One of the best things you can do for your finances is to start tracking them. Being aware of where your money is going, and what it's doing, is the first step to taking control of your finances, and getting things in order.
If you haven't been tracking your finances, now is the time to get started.
Be Aware of What's Happening
Awareness is the first step to understanding what is happening with your money, and even in your life. In many cases, we complain about how our finances are in a shambles, but we aren't actually aware of what is happening with them. Once you take a close look at what is happening with your finances, and once you acknowledge where your money is going, it's possible to see where you need to make changes.
This means that you need to start out by tracking your finances. You don't need to make any changes right now, but you should start tracking your finances immediately. That way, you will have a better handle on what is happening in your world of money.
How to Track Your Finances
Realize that you need to track everything for at least one month (but two or three months is better) in order to have an idea of what is happening with your money. Whether it's a $5 cash purchase at the coffee shop, or whether you use your debit card to buy $50 worth of gas, you need to see exactly what is happening with your money.
Go Low Tech – Pen & Paper
If you want to get the best idea of what is happening with your finances, the low-tech pen and paper method is a great way to go. Keep all of your receipts, and at the end of each day, write down how much you spent, and each thing you spent it on. Asking for a receipt, even when you pay cash, helps you remember all of your little purchases. You might be surprised at how quickly it all adds up!
Use Budgeting Software
You can also use budgeting software. There are programs like You Need A Budget or Tiller Money that allow you to enter in your expenses, and then see a graph that breaks everything down into different categories. This can provide you with a great visual related to what you are spending, and give you a quick and dirty overview of where your money goes.
Online Financial Aggregators
There are also programs that automatically track your spending, since you connect them to a bank account. Programs like Mint or Personal Capital can help you see what is happening after the fact, but they don't always give you a good picture of where your cash is going (since you have to put that in manually). Mint and Personal Capital are great for an overview, but if you really want to get down to the nitty-gritty, and really connect with the way you spend your money, the pencil-and-paper method is great.
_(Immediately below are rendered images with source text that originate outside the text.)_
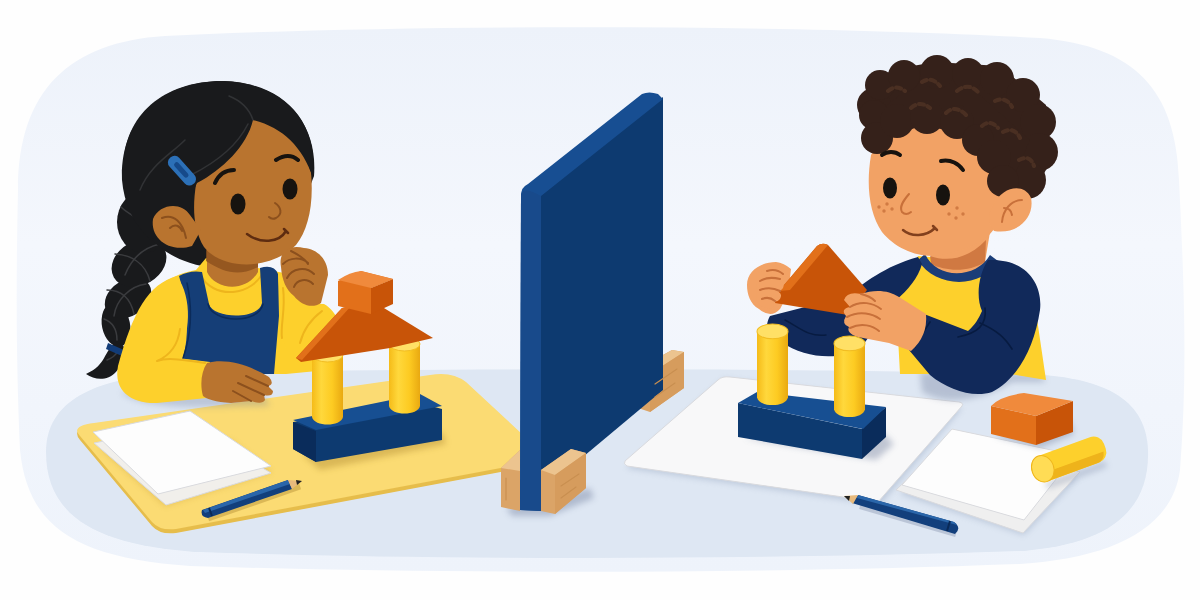
<!DOCTYPE html>
<html lang="en">
<head>
<meta charset="utf-8">
<title>Two children building behind a divider</title>
<style>
:root{
--paper:#fefefe;--table:#dee7f3;--navy:#0d3a70;--navy-top:#174f92;--navy-side:#0a2c5b;--shirt:#11295a;
--yellow:#fdd02c;--yellow-dark:#eeb51c;--mat:#fbdb73;--mat-edge:#e6bd4b;
--orange:#c85408;--orange-top:#f08a3c;--orange-mid:#e2701a;
--girl:#b9742f;--girl-dark:#8c501d;--boy:#f2a265;--boy-dark:#c8703a;
--hair:#191a1c;--curl:#35211a;--ink:#17130f;--wood:#dba467;--wood-top:#ecc48f;--wood-dark:#c98f50
}
html,body{margin:0;background:var(--paper)}
body{width:1200px;height:600px;overflow:hidden}
svg{display:block}
.line{fill:none;stroke-linecap:round;stroke-linejoin:round}
.brow{stroke:var(--ink);stroke-width:4}
.girl-line{stroke:var(--girl-dark);stroke-width:2}
.boy-line{stroke:var(--boy-dark);stroke-width:2}
.fold{stroke:var(--yellow-dark);stroke-width:2}
.strand{stroke:#3a3b3e;stroke-width:1.5}
.sheet{fill:#fdfdfd;stroke:#d9dade;stroke-width:1}
</style>
</head>
<body>
<svg width="1200" height="600" viewBox="0 0 1200 600" role="img" aria-label="A girl and a boy build block houses on either side of a blue divider">
<defs>
<linearGradient id="backdrop-fill" x2="0" y2="1"><stop offset="0" stop-color="#edf2fa"/><stop offset=".4" stop-color="#f4f7fd"/><stop offset="1" stop-color="#eef3fb"/></linearGradient>
<linearGradient id="column-fill"><stop offset="0" stop-color="#f5bb18"/><stop offset=".3" stop-color="#ffd83c"/><stop offset=".65" stop-color="#fdcb22"/><stop offset="1" stop-color="#e9a911"/></linearGradient>
<filter id="soft" x="-20%" y="-50%" width="140%" height="200%"><feGaussianBlur stdDeviation="3"/></filter>
<g id="column">
<path d="M0 7V69C2 79 29 79 31 69V7Z" fill="url(#column-fill)"/>
<ellipse cx="15.5" cy="7" rx="15.5" ry="7" fill="#ffe066" stroke="#f2bd22"/>
</g>
<g id="base-block">
<path d="M0 28L127 9L149 15V46L23 68L0 55Z" fill="var(--navy)"/>
<path d="M0 28L23 37V68L0 55Z" fill="var(--navy-side)"/>
<path d="M0 26L127 0L149 12L23 36Z" fill="var(--navy-top)"/>
</g>
</defs>

<rect width="1200" height="600" fill="var(--paper)"/>
<path id="backdrop" fill="url(#backdrop-fill)" d="M18 190C18 90 70 42 165 36C400 24 800 24 1040 38C1135 46 1176 90 1179 180C1185 300 1187 380 1180 470C1172 530 1110 558 1020 564C760 574 440 574 190 566C80 558 28 530 20 450C16 360 16 280 18 190Z"/>
<path id="table" fill="var(--table)" d="M46 452C46 402 92 377 180 373C420 368 800 368 1030 374C1110 378 1146 402 1148 450C1150 510 1110 545 1020 551C760 560 420 560 200 552C90 546 46 512 46 452Z"/>

<g id="left-mat">
<path d="M80 440L152 526Q160 535 176 533L522 468V436L466 385Q452 373 430 377L94 425Q70 428 80 440Z" fill="var(--mat-edge)"/>
<path d="M80 436L152 522Q160 531 176 529L522 464V434L466 382Q452 371 430 375L94 423Q70 426 80 436Z" fill="var(--mat)"/>
<path d="M100 448L165 506L272 472L230 440Z" fill="#b98d25" opacity=".3" filter="url(#soft)"/>
<path class="sheet" d="M94 443L188 424L271 473L166 505Z" style="fill:#f1efeb"/>
<path class="sheet" d="M93 432L190 411L271 466L158 494Z"/>
</g>

<g id="girl">
<g id="braid" fill="var(--hair)">
<path d="M118 340C102 352 108 364 86 374C100 384 122 380 125 348Z"/>
<ellipse cx="116" cy="325" rx="14" ry="22" transform="rotate(-12 116 325)"/>
<ellipse cx="128" cy="298" rx="25" ry="18" transform="rotate(-32 128 298)"/>
<ellipse cx="139" cy="263" rx="29" ry="22" transform="rotate(-30 139 263)"/>
<ellipse cx="144" cy="222" rx="27" ry="31"/>
<path class="line strand" d="M121 207C132 218 152 222 158 242M115 254C130 255 145 262 150 281M160 244C146 247 133 255 125 275M107 290C120 290 130 296 134 314M146 284C130 286 116 300 114 316M104 319C112 322 117 329 117 340M107 360C112 358 116 355 118 351"/>
<path d="M108 343L124 350L122 356L106 349Z" fill="#123c78"/>
</g>
<path d="M124 178C118 120 160 81 222 81C284 83 318 122 314 176L295 225L215 268C160 262 133 230 124 178Z" fill="var(--hair)"/>
<path d="M206 258L196 270C164 276 146 294 137 320L190 374H286L317 371L343 362L310 278L258 268V250Z" fill="var(--yellow)"/>
<path d="M207 235V272C215 290 246 293 258 272V250Z" fill="var(--girl)"/>
<path d="M206 261C226 274 240 276 258 267V260L206 250Z" fill="var(--girl-dark)" opacity=".8"/>
<path class="line fold" d="M200 274C212 300 254 298 265 268"/>
<path d="M179 276Q190 270 202 272L209 304C213 319 259 320 262 303L260 268Q274 264 278 274L279 316L274 374H176C190 350 190 315 179 276Z" fill="#153e77"/>
<path class="line" d="M187 283C195 320 188 346 179 370M208 304C212 323 258 325 263 304" stroke="#0b2b5a" stroke-width="1.5"/>
<path d="M200 160C195 190 188 220 204 247C222 270 270 271 296 245C308 230 314 205 311 172C302 140 280 119 252 114C235 120 213 140 200 160Z" fill="var(--girl)"/>
<path d="M122 180C120 120 160 81 224 81C284 83 319 122 313 178C303 147 282 127 253 120C247 146 222 170 197 183C191 195 191 205 188 216L180 228L150 240C132 222 124 202 122 180Z" fill="var(--hair)"/>
<path class="line strand" d="M253 120C249 108 239 100 229 96M248 124C235 150 211 165 191 175M140 190C150 165 170 155 185 140" opacity=".75"/>
<path d="M190 215C181 201 159 204 153 219C150 239 170 253 192 246L201 230Z" fill="var(--girl)"/>
<path class="line girl-line" d="M162 218C174 213 183 223 186 238M170 228C175 223 180 226 182 231"/>
<g id="hair-clip" transform="rotate(48 182 170)"><rect x="165" y="164" width="35" height="13" rx="6" fill="#2c70b7"/><rect x="172" y="168" width="19" height="5" rx="2.5" fill="#164a8a"/></g>
<ellipse cx="238" cy="204" rx="7.5" ry="10.5" fill="var(--ink)"/><ellipse cx="290" cy="189" rx="7.5" ry="10.5" fill="var(--ink)"/>
<path class="line brow" d="M215 183C219 174 226 170 234 170M276 160C284 155 292 155 298 160"/>
<path class="line girl-line" d="M275 203C281 207 283 214 276 218Q272 220 269 217"/>
<path class="line" d="M247 234C260 244 279 243 286 231M284 229L288 233" stroke="#5e2c10" stroke-width="2.5"/>
<path d="M278 272C286 286 291 296 300 303L324 304C338 312 344 330 342 350L316 372C291 362 278 345 281 315Z" fill="var(--yellow)"/>
<path class="line fold" d="M283 288C286 310 280 325 282 338M322 311C310 320 303 331 300 343"/>
<path d="M281 267C278 251 290 244 304 248C318 249 328 260 328 275L321 303C312 309 301 305 294 296C286 290 282 280 281 267Z" fill="var(--girl)"/>
<path class="line girl-line" d="M283 264C290 257 301 257 308 263M287 278C292 268 306 266 314 274M294 287C297 279 307 278 313 284M291 251C299 255 305 259 308 264"/>
<path d="M120 392C145 413 230 406 270 406L264 396Z" fill="#6b7898" opacity=".3" filter="url(#soft)"/>
<path d="M177 276C148 284 133 312 118 366C113 392 133 404 157 403L207 398L210 362L178 358C190 334 193 299 177 276Z" fill="var(--yellow)"/>
<path class="line fold" d="M180 329C178 345 171 355 157 361M157 361C168 357 183 360 205 363"/>
<path d="M207 363C226 358 249 365 269 377Q275 384 268 386L273 391Q273 397 264 395L265 400Q262 405 251 401L231 403C216 402 206 399 203 396C200 385 201 372 207 363Z" fill="var(--girl)"/>
<path class="line girl-line" d="M246 376L268 386M238 383L264 395M233 391L251 401"/>
</g>

<g id="left-house">
<path d="M302 454L442 432L446 444L320 470Z" fill="#9c7620" opacity=".35" filter="url(#soft)"/>
<use href="#base-block" x="293" y="394"/>
<g transform="translate(389 337)"><use href="#column"/></g>
<g transform="translate(312 348)"><use href="#column"/></g>
<path d="M296 358L342 308L379 305L433 338L390 348L301 362Z" fill="var(--orange)"/>
<path d="M296 358L342 308L352 305L302 360Z" fill="var(--orange-mid)"/>
<path d="M338 281L361 271L393 279L371 288V314L338 306Z" fill="var(--orange-mid)"/>
<path d="M371 288L393 279V304L371 314Z" fill="var(--orange)"/>
<path d="M338 280Q350 272 361 271L393 279L371 288Z" fill="var(--orange-top)"/>
</g>
<g id="left-pencil">
<path d="M208 518L300 486" stroke="#a27a22" stroke-width="7" opacity=".35"/>
<path d="M202 510L288 480L292 489L208 518Q200 517 202 510Z" fill="#123f7c"/><path d="M203 510L288 480L290 484L205 513Z" fill="#2a66aa"/>
<path d="M288 480L302 481L292 489Z" fill="#e8ba7c"/><path d="M296 480L302 481L297 485Z" fill="#222"/>
<path d="M209 508L212 516" stroke="#0a2a58" stroke-width="2"/>
</g>

<g id="divider">
<path d="M506 508L590 488L594 498L550 516H512Z" fill="#6b7898" opacity=".4" filter="url(#soft)"/>
<path d="M639 368L672 350L684 352V388L650 412L638 408Z" fill="var(--wood)"/>
<path d="M639 369L672 350L684 352L650 374Z" fill="var(--wood-top)"/><path d="M650 374L684 352V388L650 412Z" fill="#d69c5d"/>
<path d="M501 468L520 450V511L501 507Z" fill="var(--wood)"/><path d="M501 468L520 450V471Z" fill="var(--wood-top)"/>
<path d="M541 195L663 97V390L541 492Z" fill="var(--navy)"/>
<path d="M521 196Q521 187 528 184L642 94Q649 91 658 94L663 99L541 196V511L520 510Z" fill="#174e92"/>
<path d="M521 194Q524 186 541 196V511L520 510Z" fill="#184a8b"/>
<path d="M541 470L571 449L586 453V488L555 514L541 511Z" fill="var(--wood)"/>
<path d="M541 470L571 449L586 453L555 475Z" fill="var(--wood-top)"/>
<path d="M555 475L586 453V488L555 514Z" fill="#d69c5d"/>
<path class="line" d="M561 486L579 474M561 498L576 487M655 384L677 369M655 397L675 383M506 478V500" stroke="var(--wood-dark)" stroke-width="1.2"/>
</g>

<g id="right-sheets">
<path d="M626 468L880 505L962 408L724 379Z" fill="#7386a6" opacity=".3" filter="url(#soft)"/>
<path class="sheet" d="M625 461Q623 464 627 466L878 502L962 406Q964 403 959 402L730 377Q722 376 718 380Z" style="fill:#f8f8f9"/>
<path d="M900 494L1024 535L1078 478L950 440Z" fill="#7386a6" opacity=".3" filter="url(#soft)"/>
<path class="sheet" d="M896 490L1023 533L1080 472L950 438Z" style="fill:#efefef"/>
<path class="sheet" d="M902 485L1024 520L1075 455L952 429Z"/>
</g>

<g id="boy">
<path d="M922 392C950 408 985 398 1012 382H1046L1040 374L920 372Z" fill="#6b7898" opacity=".35" filter="url(#soft)"/>
<path d="M918 256L896 300L900 374H1010L1046 380L1036 312L990 262Z" fill="var(--yellow)"/>
<path d="M931 240V270C942 282 972 280 985 262L990 232Z" fill="var(--boy)"/>
<path d="M930 256C950 263 970 257 986 240L985 262C968 273 945 271 931 264Z" fill="var(--boy-dark)" opacity=".8"/>
<path d="M925 254C937 280 976 279 990 255L998 261C984 288 936 290 918 260Z" fill="#1b3d78"/>
<path d="M918 257C885 266 862 284 848 296L770 316C764 327 767 336 781 342C805 358 837 361 860 349L896 300C908 290 918 278 922 264Z" fill="var(--shirt)"/>
<path class="line" d="M785 320C800 328 808 337 826 335M845 345C860 337 870 335 880 330" stroke="#071b41" stroke-width="1.5"/>
<g id="boy-curls" fill="var(--curl)">
<path d="M866 108L890 70L935 62L1000 66L1046 105L1052 160L1028 200L985 215L880 140Z"/>
<circle cx="874" cy="105" r="17"/><circle cx="880" cy="85" r="15"/><circle cx="904" cy="76" r="16"/><circle cx="937" cy="72" r="17"/><circle cx="968" cy="74" r="16"/><circle cx="997" cy="79" r="17"/><circle cx="1023" cy="95" r="17"/><circle cx="1038" cy="122" r="18"/><circle cx="1039" cy="152" r="19"/><circle cx="1027" cy="180" r="19"/>
</g>
<path d="M871 155C866 185 869 213 882 232C898 252 927 261 950 253C975 247 993 237 997 222L1000 185L970 130L890 125Z" fill="var(--boy)"/>
<g id="boy-fringe" fill="var(--curl)">
<path d="M868 120L900 95H980L1030 140L1008 190L990 175L972 139L925 124L884 140Z"/>
<circle cx="874" cy="115" r="15"/><circle cx="877" cy="138" r="16"/><circle cx="897" cy="121" r="17"/><circle cx="927" cy="117" r="17"/><circle cx="957" cy="122" r="17"/><circle cx="978" cy="140" r="16"/><circle cx="994" cy="157" r="17"/><circle cx="1003" cy="181" r="16"/>
</g>
<path class="line" d="M888 91Q896 84 905 91M922 82Q932 76 940 86M957 91Q968 82 978 92M995 101Q1006 96 1012 107M911 108Q920 100 930 108M946 113Q955 104 966 115M1003 132Q1014 126 1020 138M1019 160Q1030 154 1034 166M982 126Q990 119 998 128" stroke="#573827" stroke-width="4" stroke-dasharray="5 4" opacity=".65"/>
<path d="M994 204C1002 187 1024 182 1031 198C1035 217 1018 235 994 231Q984 218 994 204Z" fill="var(--boy)"/>
<path class="line boy-line" d="M1022 200C1011 200 1003 210 1002 222M1004 208Q1011 208 1012 215"/>
<ellipse cx="890" cy="188" rx="7" ry="10.5" fill="var(--ink)"/><ellipse cx="943" cy="195" rx="7" ry="10.5" fill="var(--ink)"/>
<path class="line brow" d="M882 155C887 151 895 151 900 155M941 161C951 159 959 164 963 170"/>
<path class="line boy-line" d="M909 194C903 201 899 207 902 212Q906 216 911 212"/>
<path class="line" d="M903 230C911 237 926 237 935 228M933 226L937 230" stroke="#82401d" stroke-width="2.5"/>
<g fill="#d17b43"><circle cx="879" cy="207" r="1.7"/><circle cx="887" cy="204" r="1.7"/><circle cx="884" cy="211" r="1.7"/><circle cx="892" cy="209" r="1.7"/><circle cx="949" cy="214" r="1.7"/><circle cx="957" cy="208" r="1.7"/><circle cx="963" cy="214" r="1.7"/><circle cx="956" cy="218" r="1.7"/></g>
</g>

<g id="right-house">
<path d="M744 438L876 460L894 444L880 430Z" fill="#6b7898" opacity=".4" filter="url(#soft)"/>
<path d="M738 403L862 429V459L738 437Z" fill="var(--navy)"/>
<path d="M862 427L886 407V437L862 459Z" fill="var(--navy-side)"/>
<path d="M738 403L757 392L886 407L863 429Z" fill="var(--navy-top)"/>
<g transform="translate(757 324) scale(1 1.06)"><use href="#column"/></g>
<g transform="translate(834 336) scale(1 1.06)"><use href="#column"/></g>
</g>
<g id="boy-hands">
<path d="M747 285C747 270 762 262 776 262Q784 263 791 269L788 294L780 309Q771 319 759 309C750 304 747 294 747 285Z" fill="var(--boy)"/>
<path d="M775 303L779 291L817 246Q822 242 828 245L867 290L848 315Z" fill="var(--orange)"/>
<path d="M779 291L817 246Q822 242 828 245L790 290Z" fill="var(--orange-mid)"/>
<path d="M757 273Q770 266 781 273Q785 280 775 279Q786 281 783 288Q780 293 773 290Q784 292 780 299Q776 304 769 299Q777 303 772 309Q760 309 756 300Z" fill="var(--boy)"/>
<path class="line boy-line" d="M760 281Q768 276 780 279M760 290Q770 286 780 291M762 299Q769 296 775 301M767 271Q776 268 783 274"/>
<path d="M988 260C1026 258 1043 284 1040 310C1034 350 1016 380 992 392C973 398 948 390 930 375L909 350L924 314L968 331C975 325 979 318 982 311C976 298 978 275 988 260Z" fill="var(--shirt)"/>
<path class="line" d="M985 308C987 325 978 333 958 337M980 323C998 331 1005 338 1012 349M930 322C924 331 918 339 915 347" stroke="#071b41" stroke-width="1.7"/>
<path d="M844 300Q847 291 861 294C874 289 889 290 899 297L926 314Q928 336 911 351L889 343L858 337Q846 333 849 327Q841 324 846 316Q840 309 850 307Z" fill="var(--boy)"/>
<path class="line boy-line" d="M850 307C861 300 873 303 881 309M847 317C860 310 873 314 880 319M850 328C862 322 873 326 879 331M861 294Q870 296 875 301"/>
</g>

<g id="loose-blocks">
<path d="M994 436L1040 448L1074 434L1070 420Z" fill="#6b7898" opacity=".4" filter="url(#soft)"/>
<path d="M991 406L1036 416V445L991 434Z" fill="var(--orange-mid)"/>
<path d="M1036 416L1073 401V432L1036 445Z" fill="var(--orange)"/>
<path d="M991 406Q1000 396 1024 393L1073 401L1036 416Z" fill="var(--orange-top)"/>
<path d="M1046 486L1106 464" stroke="#6b7898" stroke-width="6" opacity=".35" filter="url(#soft)"/>
<g transform="rotate(-20 1068 459)"><rect x="1030" y="446" width="77" height="27" rx="11" fill="var(--yellow)"/><path d="M1042 464H1104Q1102 473 1094 473H1042Z" fill="#eeb31b"/><ellipse cx="1041" cy="459.5" rx="11" ry="13.5" fill="#ffdc55" stroke="#efb51c"/></g>
</g>
<g id="right-pencil">
<path d="M860 506L956 534" stroke="#6b7898" stroke-width="6" opacity=".3"/>
<path d="M858 495L954 522Q962 528 955 534L852 503Z" fill="#123f7c"/><path d="M858 495L954 522L957 525L857 498Z" fill="#2a66aa"/>
<path d="M858 495L844 496L853 504Z" fill="#e8ba7c"/><path d="M850 496L844 496L849 501Z" fill="#222"/>
<path d="M950 521L947 531" stroke="#0a2a58" stroke-width="2"/>
</g>
</svg>
</body>
</html>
Use that to track your finances, and then shift to a more high-tech method once you have a plan together and it's more about monitoring.